Joshua Rex
The story told by the grave markers in Cleveland's Erie Street Cemetery is that of full circle reclamation. This process is inevitable, despite our attempts to mark our passings in the most stable and long-lasting natural element readily available to us: Stone. Human erasure, via wind and rain hammering at the lovingly chiseled epitaphs over generations until they have dissolved into illegible mumblings, tell the tale of the Earth’s dominion over humans.

History can be compared to an iceberg. What we know is the tip, peaking above the surface of the water, the visual evidence that it indeed exists. What we do not know- what is hidden from us- is the great mass looming beneath in the darkness. Although the tangible should be the foundation of our arguments, it is the mystery of what is unknown that strikes a unique fascination. The great Neolithic stone circles, ubiquitous in Britain, give us pause because we do not know who made them or what they mean. What is left to posterity is a tangible mystery that links us to these unknown progenitors. What they left has endured thousands of years and remained a part of the landscape, and as a consequence part of ours. They came before us, accomplished something grand, and though we do not know who they were or what they stood for as a people, we revere them without question because they shared the same ‘home’ generations ago as we do today. They left their mark, for better or worse, as we will.

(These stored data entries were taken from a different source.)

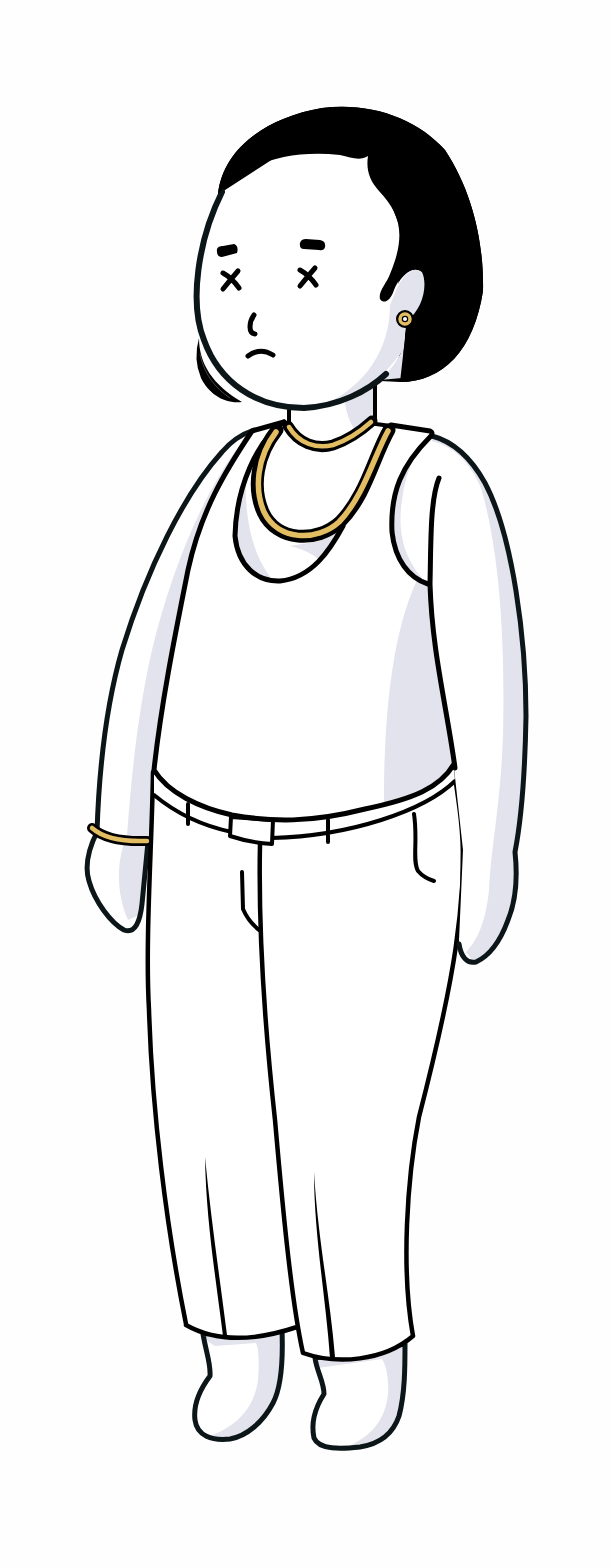
<!DOCTYPE html>
<html lang="en">
<head>
<meta charset="utf-8">
<title>Standing figure in a tank top</title>
<style>
:root { --paper: #fefefe; --white: #fff; --ink: #000; --soft-ink: #0c1619; --shade: #e2e3ec; --gold: #e3bd62; }
html, body { margin: 0; background: var(--paper); overflow: hidden; }
svg { display: block; width: 610px; height: 1568px; }
.fill { fill: var(--white); }
.shade { fill: var(--shade); }
.ink { fill: var(--ink); }
.line { fill: none; stroke: var(--ink); stroke-width: 5; stroke-linecap: round; stroke-linejoin: round; }
.skin-line { stroke: var(--soft-ink); }
.thin { stroke-width: 4; }
.fine { stroke-width: 3; }
.gold-edge { fill: none; stroke: var(--ink); stroke-linecap: round; }
.gold { fill: none; stroke: var(--gold); stroke-linecap: round; }
</style>
</head>
<body>
<svg viewBox="0 0 610 1568" role="img" aria-label="Drawn figure with a black bob, crossed eyes, tank top, gold jewellery and wide trousers">
  <defs>
    <path id="face-shape" d="M222 192C198 240 189 303 204 340C219 382 256 408 304 408C348 405 382 382 404 348L406 322C424 310 430 285 423 273C414 264 402 275 398 284L405 240L370 150L290 148Z"/>
    <path id="left-arm-shape" d="M284 422C262 427 240 432 222 452C184 494 147 569 122 650C107 702 99 770 97 832C88 850 85 868 89 881C95 902 111 923 124 930C135 934 140 922 142 904L148 842L154 768L180 610Z"/>
    <path id="right-arm-shape" d="M432 434C451 441 470 456 485 483C513 536 526 640 526 716C525 774 522 816 515 852C518 880 515 903 508 920C500 942 489 956 476 962C465 965 460 955 459 940L463 850L454 768L436 660L429 584Z"/>
    <path id="left-foot-shape" d="M203 1334C206 1352 211 1364 210 1376C201 1388 193 1404 195 1420C197 1436 212 1441 230 1439C247 1436 263 1422 273 1403C282 1386 283 1356 282 1330Z"/>
    <path id="right-foot-shape" d="M315 1358C317 1372 324 1382 324 1394C315 1408 311 1424 314 1438C319 1450 341 1449 360 1447C379 1444 393 1434 399 1416C405 1394 405 1366 405 1344Z"/>
    <path id="tank-shape" d="M254 430L284 422C262 437 236 488 235 536C238 566 257 582 280 581C300 580 317 567 327 550C349 517 369 480 390 426L432 434C403 463 391 490 392 532C395 560 409 578 429 584C431 640 446 715 454 768C440 788 413 799 365 809C310 823 272 822 232 815C200 808 168 793 154 770C161 704 176 630 188 570C201 507 224 470 254 430Z"/>
    <clipPath id="face-clip"><use href="#face-shape"/></clipPath>
    <clipPath id="left-arm-clip"><use href="#left-arm-shape"/></clipPath>
    <clipPath id="right-arm-clip"><use href="#right-arm-shape"/></clipPath>
    <clipPath id="left-foot-clip"><use href="#left-foot-shape"/></clipPath>
    <clipPath id="right-foot-clip"><use href="#right-foot-shape"/></clipPath>
    <clipPath id="tank-clip"><use href="#tank-shape"/></clipPath>
    <g id="crossed-eye" class="line"><path d="M-8-7Q1-2 8 8M7-9Q0-1-8 9"/></g>
  </defs>

  <rect width="610" height="1568" fill="var(--paper)"/>

  <g id="feet">
    <use href="#left-foot-shape" class="fill"/>
    <path class="shade" clip-path="url(#left-foot-clip)" d="M190 1330H290V1440H198C234 1430 254 1410 258 1380Q260 1352 256 1343L215 1346Z"/>
    <use href="#left-foot-shape" class="line skin-line"/>
    <use href="#right-foot-shape" class="fill"/>
    <path class="shade" clip-path="url(#right-foot-clip)" d="M310 1340H410V1450H338C370 1440 386 1420 388 1393Q389 1370 382 1359L318 1368Z"/>
    <use href="#right-foot-shape" class="line skin-line"/>
  </g>

  <g id="left-arm">
    <use href="#left-arm-shape" class="fill"/>
    <path class="shade" clip-path="url(#left-arm-clip)" d="M236 450C200 500 170 575 152 650C138 712 132 770 127 835C116 862 116 893 128 920L146 912L160 770L190 600Z"/>
    <path class="line skin-line" d="M254 430C242 434 232 440 222 452C184 494 147 569 122 650C107 702 99 770 97 832C88 850 85 868 89 881C95 902 111 923 124 930C135 934 140 922 142 904L148 842"/>
  </g>

  <g id="chest">
    <path class="fill" d="M284 422L290 406L374 380L374 424L400 430L335 580H240L230 520Z"/>
    <path class="shade" d="M246 478C236 500 233 528 236 546C241 566 256 578 274 581C254 560 244 520 246 478ZM342 527C334 534 324 540 314 542L290 546C306 550 316 556 321 562ZM345 402C346 412 350 424 356 431L374 421V376Z"/>
    <path class="line thin" d="M289 410V426M375 382V424M376 424L391 426"/>
  </g>

  <g id="trousers">
    <path class="fill" d="M153 772C152 844 145 940 149 1010C152 1110 166 1225 186 1324C214 1341 252 1342 297 1327L303 1353C337 1365 384 1361 413 1336C401 1270 407 1178 419 1117C438 1035 465 940 464 850L454 768Z"/>
    <path class="line" d="M153 772C152 844 145 940 149 1010C152 1110 166 1225 186 1324M464 782C468 908 453 985 419 1117C407 1178 401 1270 413 1336M186 1325C214 1341 252 1342 297 1327M260 844C258 940 266 1038 275 1120C282 1200 291 1300 303 1353C337 1365 384 1361 413 1336" style="stroke-width:4.5"/>
    <path class="line" d="M454 768C458 796 464 830 463 860C463 886 462 914 459 940"/>
    <path class="line thin" d="M242 872L243 909Q248 921 259 930M414 814C418 840 412 861 418 871Q424 878 434 881"/>
    <path class="ink" d="M205 1157C206 1220 216 1280 223 1336L227 1335C220 1280 211 1220 205 1157ZM314 1172C314 1235 326 1300 330 1358L335 1357C330 1296 318 1240 314 1172Z"/>
    <g id="belt">
      <path class="fill" d="M154 774C175 803 219 819 272 821C340 823 435 800 454 768L455 781C430 809 382 828 272 840C219 838 184 824 154 795Z"/>
      <path class="line thin" d="M154 795C178 815 203 826 232 832M272 838C350 836 424 811 455 781M188 804V824M328 820V842"/>
      <path class="fill line thin" style="fill:var(--white)" d="M231 817L273 820L272 844C257 843 242 840 230 836Z"/>
    </g>
  </g>

  <g id="right-arm">
    <use href="#right-arm-shape" class="fill"/>
    <path class="fill" d="M432 434C403 463 391 490 392 532C395 560 409 578 429 584L446 520Z"/>
    <path class="shade" d="M420 444C400 467 390 498 392 532C395 560 409 578 427 583C408 565 396 538 402 500C405 475 413 461 420 444Z"/>
    <path class="shade" clip-path="url(#right-arm-clip)" d="M426 440C453 444 470 462 481 488C501 556 505 650 503 735C501 800 491 848 489 890C486 920 478 940 466 952L480 970L530 900V650L490 470L435 428Z"/>
    <path class="line skin-line" d="M432 436C451 441 470 456 485 483C513 536 526 640 526 716C525 774 522 816 515 852C518 880 515 903 508 920C500 942 489 956 476 962C467 964 461 957 459 944"/>
  </g>

  <g id="tank-top">
    <use href="#tank-shape" class="fill"/>
    <path class="shade" clip-path="url(#tank-clip)" d="M425 565C398 610 383 690 384 810H465L440 560Z"/>
    <path class="line" d="M284 422L252 431C226 470 201 510 188 570C176 630 161 704 154 770C168 793 200 808 232 815C272 822 310 823 365 809C413 799 440 788 454 764"/>
    <path class="line" d="M284 422C257 440 236 488 235 536C238 566 257 582 280 581C312 578 330 550 343 526M391 425L430 431Q434 433 430 437C402 465 390 492 392 532C395 560 409 578 428 584"/>
    <path class="line" d="M439 478C430 500 431 542 430 584C432 652 447 708 455 768"/>
  </g>

  <g id="jewellery">
    <path class="gold-edge" stroke-width="11" d="M288 426C298 443 316 450 333 445C348 440 361 431 372 421"/>
    <path class="gold" stroke-width="4.5" d="M289 427C299 444 317 449 333 445C348 440 361 431 371 422"/>
    <path class="gold-edge" stroke-width="13" d="M277 430C257 455 252 487 263 512C277 542 317 543 340 522C366 496 374 456 389 430"/>
    <path class="gold" stroke-width="5.5" d="M276 432C257 457 254 489 264 512C278 541 317 542 339 522C364 496 374 456 388 431"/>
    <path class="gold-edge" stroke-width="10" d="M92 828C102 837 119 842 147 841"/>
    <path class="gold" stroke-width="4.5" d="M92 828C102 837 119 842 147 841"/>
  </g>

  <g id="head">
    <path class="ink" d="M199 338C199 364 213 385 242 402C224 404 209 394 201 378Q193 359 199 338Z"/>
    <path d="M200 354C204 374 215 388 230 398" fill="none" stroke="#444" stroke-width="1"/>
    <path class="ink" d="M218 194C223 150 264 118 322 108C372 102 417 119 445 150C474 194 484 246 483 291C474 350 443 382 400 382L380 381Q400 370 402 340L360 200Z"/>
    <use href="#face-shape" class="fill"/>
    <path class="shade" clip-path="url(#face-clip)" d="M326 404C365 385 390 350 390 305L398 286Q410 264 425 270L430 300L405 350L370 400Z"/>
    <path class="shade" d="M404 346L402 378L380 380Q396 366 404 346Z"/>
    <path class="line skin-line" style="stroke-width:6" d="M222 192C198 240 189 303 204 340C219 382 256 408 304 408C339 406 368 391 386 374"/>
    <path class="ink" d="M218 194C223 150 264 118 322 108C372 102 417 119 445 150C474 194 484 246 483 291C474 350 443 382 400 382L404 347L407 321C423 309 428 285 422 272C412 263 399 277 394 290C391 300 384 305 380 299C378 291 387 283 390 274C406 236 401 214 379 191C369 180 366 169 368 156C360 161 352 158 340 155C288 149 242 164 218 194Z"/>
    <circle cx="405" cy="319" r="6" fill="var(--white)" stroke="var(--ink)" stroke-width="6"/>
    <circle cx="405" cy="319" r="5" fill="var(--ink)" stroke="var(--gold)" stroke-width="3.5"/>
    <circle cx="405" cy="319" r="2" fill="var(--white)"/>
    <g id="facial-features">
      <path class="ink" d="M217 249Q218 246 223 246L234 244Q239 246 237 253L222 257Q216 257 217 249ZM300 243Q301 239 306 239L320 240Q326 241 325 247Q324 251 319 250L304 249Q299 249 300 243Z"/>
      <use href="#crossed-eye" x="231" y="280"/>
      <use href="#crossed-eye" x="308" y="277"/>
      <path class="line" d="M254 315C249 322 248 333 255 334M248 356C256 350 265 350 273 355"/>
    </g>
  </g>
</svg>
</body>
</html>
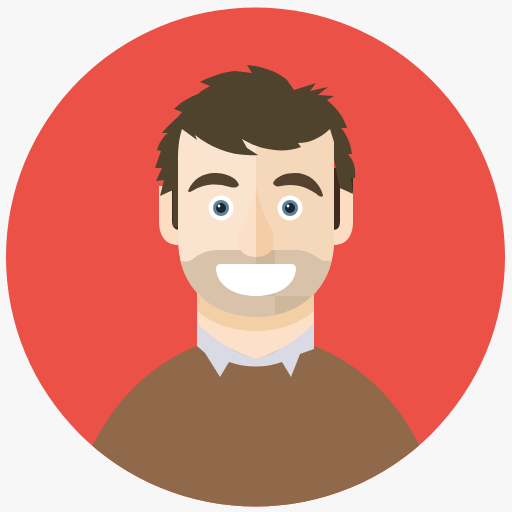
<!DOCTYPE html>
<html lang="en">
<head>
<meta charset="utf-8">
<title>Avatar</title>
<style>
:root {
  --page: #f7f7f7;
  --red: #eb5147;
  --sweater: #90694a;
  --collar: #d9dae3;
  --skin: #fae3cf;
  --skin-shade: #f5d7b9;
  --neck: #fde0c8;
  --neck-shade: #f2cfa4;
  --ear: #fcdcc3;
  --nose: #fddfc7;
  --nose-shade: #f4cda6;
  --beard: #d8c2aa;
  --beard-shade: #cdb89b;
  --hair: #4f432e;
  --sideburn: #3f2a20;
  --brow: #54422f;
  --iris: #5f8299;
  --pupil: #1c2630;
  --white: #fff;
}
html, body { margin: 0; width: 512px; height: 512px; overflow: hidden; background: var(--page); }
svg { display: block; }
.backdrop { fill: var(--red); }
.sweater { fill: var(--sweater); }
.collar { fill: var(--collar); }
.skin { fill: var(--skin); }
.skin-shade { fill: var(--skin-shade); }
.neck { fill: var(--neck); }
.neck-shade { fill: var(--neck-shade); }
.ear { fill: var(--ear); }
.nose { fill: var(--nose); }
.nose-shade { fill: var(--nose-shade); }
.beard { fill: var(--beard); }
.beard-shade { fill: var(--beard-shade); }
.hair { fill: var(--hair); }
.sideburn { fill: var(--sideburn); }
.brow { fill: var(--brow); }
.iris { fill: var(--iris); }
.pupil { fill: var(--pupil); }
.white { fill: var(--white); }
</style>
</head>
<body>
<svg width="512" height="512" viewBox="0 0 512 512" role="img" aria-label="Smiling bearded man in a brown sweater on a red circle">
  <defs>
    <clipPath id="badge"><circle cx="255.5" cy="257" r="249.5"/></clipPath>
    <clipPath id="face-outline">
      <path id="face-shape" d="M178 120H334V240C334 286 302 317 256 317S178 286 178 240Z"/>
    </clipPath>
    <clipPath id="neck-outline"><path d="M197 270H314V334L256 360L197 334Z"/></clipPath>
    <g id="eye">
      <circle class="white" r="12.5"/>
      <circle class="iris" r="8"/>
      <circle class="pupil" r="5"/>
      <circle class="white" cx="-2" cy="-2" r="1.4"/>
    </g>
  </defs>

  <circle class="backdrop" cx="255.5" cy="257" r="249.5"/>

  <g id="body" clip-path="url(#badge)">
    <path class="sweater" d="M82 470C104 410 146 366 197 346H314C366 366 408 410 430 470V512H82Z"/>
  </g>

  <g id="neck" clip-path="url(#neck-outline)">
    <rect class="neck" x="197" y="270" width="117" height="90"/>
    <path class="neck-shade" d="M197 270H314V311C299 324 279 331 256 331S212 324 197 311Z"/>
  </g>

  <g id="shirt-collar" class="collar">
    <path d="M197 323C211 338 231 351 256 359C281 351 300 338 314 323V349L300 354L291 377L282 362Q256 371 229 362L220 377L205 353L197 346Z"/>
  </g>
  <path class="neck" d="M236 346H276L256 359Z"/>

  <g id="ears" class="ear">
    <path d="M178 186H159V222C159 236 166 245 178 245Z"/>
    <path d="M334 186H353V222C353 236 346 245 334 245Z"/>
  </g>
  <g id="sideburns">
    <path class="sideburn" d="M168 170H180V230C175 230 172 227 172 221V192Z"/>
    <path class="sideburn" d="M332 168H353V192L340 188V221C340 227 338 230 333 230Z"/>
  </g>

  <g id="face" clip-path="url(#face-outline)">
    <use href="#face-shape" class="skin"/>
    <rect class="skin-shade" x="256" y="110" width="80" height="210"/>
    <path class="beard" d="M176 258C184 264 190 262 197 256Q206 250 218 250H256V320H176Z"/>
    <path class="beard-shade" d="M336 258C328 264 322 262 315 256Q306 250 294 250H256V320H336Z"/>
    <path class="beard" d="M256 296H340V256C328 264 322 262 315 256Q306 250 294 250H275V320H256Z"/>
  </g>
  <path class="beard-shade" d="M256 250H275V262H256Z"/>

  <g id="nose">
    <path class="nose" d="M256 188V257C245 257 238 251 238 241C238 229 246 224 250 208Z"/>
    <path class="nose-shade" d="M256 188V257C267 257 274 251 274 241C274 229 267 224 262 208Z"/>
  </g>

  <path id="smile" class="white" d="M221 264H291Q296 264 296 269C295 286 277 296 256 296S217 286 216 269Q216 264 221 264Z"/>

  <use href="#eye" x="221" y="208"/>
  <use href="#eye" x="290" y="208"/>

  <g id="eyebrows" class="brow">
    <path d="M188 191C193 178 205 172 217 173C230 174 237 179 239 185C237 188 234 188 230 187C214 182 202 185 192 191Q189 193 188 191Z"/>
    <path d="M323 195C319 181 308 173 295 173C283 173 275 178 273 183C274 186 277 187 281 186C297 183 309 188 319 196Q323 198 323 195Z"/>
  </g>

  <path id="hair" class="hair" d="M173 227V190L160 196L164 180L156 181L162 168L155 168L161 151L157 150C159 143 163 137 168 133L162 133C169 124 177 119 182 112L174 109C182 101 190 97 198 94C202 90 207 88 210 86L200 82C211 76 224 72 235 71L252 73L247 65C262 66 278 72 287 80L294 90L316 83L310 91L328 87L318 95L334 96L327 100C338 109 344 118 347 128L341 128C348 136 351 146 352 154L348 154C354 161 356 168 355 178L351 178L353 194L340 188L334 160V142L330 129C319 139 309 143 298 143L301 147C287 152 265 153 242 139L247 148L258 155C232 157 210 147 195 135L197 140L182 129C179 138 178 148 178 160V227Z"/>
</svg>
</body>
</html>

So we carve our exits in stone, to stand above our remains with the hopes that future generations will remember us and the expired world in which we once lived. The reality, however, is that in no great amount of time the ground will take back even these monuments to our brief time in the world, ridding them of their human scars and absorbing them back into the ground.

Back to the dirt the stones go, crushed in the planet’s ceaseless motion- reclaimed, reworked and reformed, as it does us, back into the mysterious rhythms of birth and death. Perhaps it is only then that we are truly free to float in the anonymity of eons, without the futile attempts of eroded epitaphs- needless of words of remembrance.

Photo credit: Greg Ruffing